Learning by Doing Always Beats Talking About Theory

I’m also constantly amazed at how “not knowing what you don’t know” leads you to do things that don’t work…but provides you insight into what might.

New smallbusiness.com

We just flipped the switch on SmallBusiness.com’s first major technical and design upgrade since launching its daily-content Main Page section last November. (We call the new section, the “flow” side, to balance with the “know” side of the site, the 29,000 page SmallBusiness.com WIKI.)

The design changes are various, depending on what size screen you’re viewing it. However, the technical changes are all about increasing the speed of the site. And they worked. So long, little engine that could, but we know there are plenty of bugs that will show up.

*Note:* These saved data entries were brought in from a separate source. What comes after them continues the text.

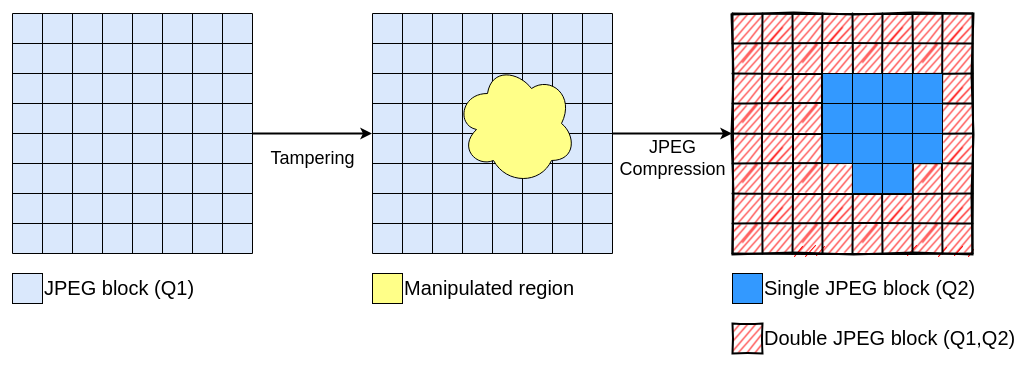
<!DOCTYPE html>
<html lang="en">
<head>
<meta charset="utf-8">
<title>JPEG tampering and double compression</title>
<style>
:root {
  --ink: #000;
  --block: #dae8fc;
  --region: #ffff88;
  --single: #3399ff;
  --hatch: #f00;
}
* { box-sizing: border-box; }
body { margin: 0; background: #fff; color: var(--ink); font-family: "Liberation Sans", Arial, sans-serif; }
.diagram { display: flex; width: 1035px; height: 366px; padding: 13px 12px 0; overflow: hidden; }
.stage { flex: none; width: 241px; }
.step { flex: none; width: 119px; text-align: center; font-size: 18px; line-height: 22px; }
svg { display: block; overflow: visible; }
.legend { margin: 19px 0 0; padding: 0; list-style: none; display: flex; flex-direction: column; gap: 19px; }
.legend li { display: flex; align-items: center; gap: 1px; height: 31px; font-size: 20px; line-height: 31px; white-space: nowrap; }
.legend svg { flex: none; }
.step p { margin: 0 -10px; }
.step .one-line { margin-top: 13px; }
.step .two-line { margin-top: 2px; }
.thin { fill: none; stroke: var(--ink); stroke-width: 1; }
.rough { fill: none; stroke: var(--ink); stroke-width: 2; stroke-linecap: round; }
.strokes { fill: none; stroke: var(--hatch); stroke-width: 1.1; stroke-linecap: round; }
.block { fill: var(--block); }
.region { fill: var(--region); stroke: var(--ink); }
.single { fill: var(--single); }
.arrow { fill: var(--ink); stroke: var(--ink); stroke-width: 2; }
</style>
</head>
<body>
<main class="diagram">
  <section class="stage">
    <svg width="241" height="241" viewBox="-.5 -.5 241 241" role="img" aria-label="Grid of JPEG blocks">
      <defs>
        <g id="block-grid">
          <rect class="block" width="240" height="240"/>
          <path class="thin" d="M0 0h240v240h-240zM0 30h240M0 60h240M0 90h240M0 120h240M0 150h240M0 180h240M0 210h240M30 0v240M60 0v240M90 0v240M120 0v240M150 0v240M180 0v240M210 0v240"/>
        </g>
        <pattern id="hatching" width="60" height="60" patternUnits="userSpaceOnUse">
          <g class="strokes">
            <path d="M1 8L7 1M1 17L15 1M0 28L23 1M6 29L30 2M14 30L29 11M22 30L30 20"/>
            <path d="M31 9L38 1M30 19L45 2M31 27L54 1M35 30L59 3M44 29L60 12M51 30L59 21M37 29L50 14"/>
            <path d="M1 38L8 31M1 47L14 32M1 57L24 30M5 60L29 33M13 59L30 40M21 60L29 50M10 49L25 31"/>
            <path d="M30 38L36 31M31 48L46 30M30 58L53 32M36 60L60 32M43 60L59 41M52 59L60 50"/>
          </g>
        </pattern>
        <g id="arrow" class="arrow">
          <path d="M0 0.5H112"/>
          <path stroke="none" d="M119 0.5L107 6.5L110 0.5L107 -5.5Z"/>
        </g>
      </defs>
      <use href="#block-grid"/>
    </svg>
    <ul class="legend">
      <li><svg width="31" height="31" viewBox="-.5 -.5 31 31"><rect class="block" width="30" height="30"/><rect class="thin" width="30" height="30"/></svg>JPEG block (Q1)</li>
    </ul>
  </section>

  <section class="step">
    <svg width="119" height="121" viewBox="0 -120 119 121"><use href="#arrow"/></svg>
    <p class="one-line">Tampering</p>
  </section>

  <section class="stage">
    <svg width="241" height="241" viewBox="-.5 -.5 241 241" role="img" aria-label="Grid of JPEG blocks with a manipulated region">
      <use href="#block-grid"/>
      <path class="region" d="M115 80C119 54 146 58 159 75C178 62 203 82 189 110C203 121 204 147 179 147C168 171 134 171 121 147C104 154 85 134 104 116C84 112 88 80 115 80Z"/>
    </svg>
    <ul class="legend">
      <li><svg width="31" height="31" viewBox="-.5 -.5 31 31"><rect class="region" width="30" height="30"/></svg>Manipulated region</li>
    </ul>
  </section>

  <section class="step">
    <svg width="119" height="121" viewBox="0 -120 119 121"><use href="#arrow"/></svg>
    <p class="two-line">JPEG<br>Compression</p>
  </section>

  <section class="stage">
    <svg width="241" height="241" viewBox="-.5 -.5 241 241" role="img" aria-label="Grid of double compressed blocks around single compressed blocks">
      <rect fill="url(#hatching)" width="240" height="240"/>
      <path class="strokes" d="M62 243L70 233M73 243L83 232M84 242L92 233M175 242L184 232M206 243L214 234M222 242L230 233M236 243L241 236"/>
      <path class="rough" d="M0 0Q120 1 240 0M0 30Q90 29 240 30M0 60Q150 61 240 60M0 90Q60 89 240 90M0 120Q100 121 240 120M0 150Q130 149 240 150M0 180Q90 181 240 180M0 210Q160 209 240 210M0 240Q120 241 240 240"/>
      <path class="rough" d="M0 0Q1 120 0 240M30 0Q29 90 30 240M60 0Q61 150 60 240M90 0Q89 60 90 240M120 0Q121 100 120 240M150 0Q149 130 150 240M180 0Q181 90 180 240M210 0Q209 160 210 240M240 0Q241 120 240 240"/>
      <path class="rough" stroke-width="1" d="M-1 1L61 -1L121 1L181 -1L241 0L239 61L241 121L239 181L240 241L181 239L121 241L61 239L0 241L1 181L-1 121L1 61Z"/>
      <path class="single" d="M90 60h120v90h-30v30h-60v-30h-30z"/>
      <path class="thin" d="M90 60h120v90h-30v30h-60v-30h-30zM90 90h120M90 120h120M120 150h60M120 60v90M150 60v120M180 60v90"/>
    </svg>
    <ul class="legend">
      <li><svg width="31" height="31" viewBox="-.5 -.5 31 31"><rect class="single" width="30" height="30"/><rect class="thin" width="30" height="30"/></svg>Single JPEG block (Q2)</li>
      <li><svg width="31" height="31" viewBox="-.5 -.5 31 31"><rect fill="url(#hatching)" width="30" height="30"/><path class="rough" d="M0 0Q15 1 30 0Q29 15 30 30Q15 29 0 30Q1 15 0 0Z"/></svg>Double JPEG block (Q1,Q2)</li>
    </ul>
  </section>
</main>
</body>
</html>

When my business partner at Hammock Inc., John Lavey, and I decided to launch this part of SmallBusiness.com (the “flow” side), one of the reasons was to have a project that we weren’t creating/managing for a client that could serve as an in-house development “learning lab” for recurring content sites that are designed first for small screens but work well on larger screens. (In the past, we’ve worked in reverse.)

While I love that we have large clients (believe me, it’s a great thing), they often have their IT assets focused on things other than figuring out how to push the edges of responsive design. And, because our work is focused on content that changes daily, the typical kinds of web design challenges we face are more like large media sites than “digital marketing” corporate sites.

As a “project,” not a business (yet), we’ve already been able to take what we’re learning on the “flow side” of SmallBusiness.com and apply it to work that we had no idea it would be related to. (The same thing happened with the wiki side of the site.)

I’m constantly amazed how things that don’t seem to be connected, suddenly are.

I’m also constantly amazed  how “not knowing what you don’t know” leads you to do things that might not work, but provide you insight into what might.

Learning new things everyday is a great high.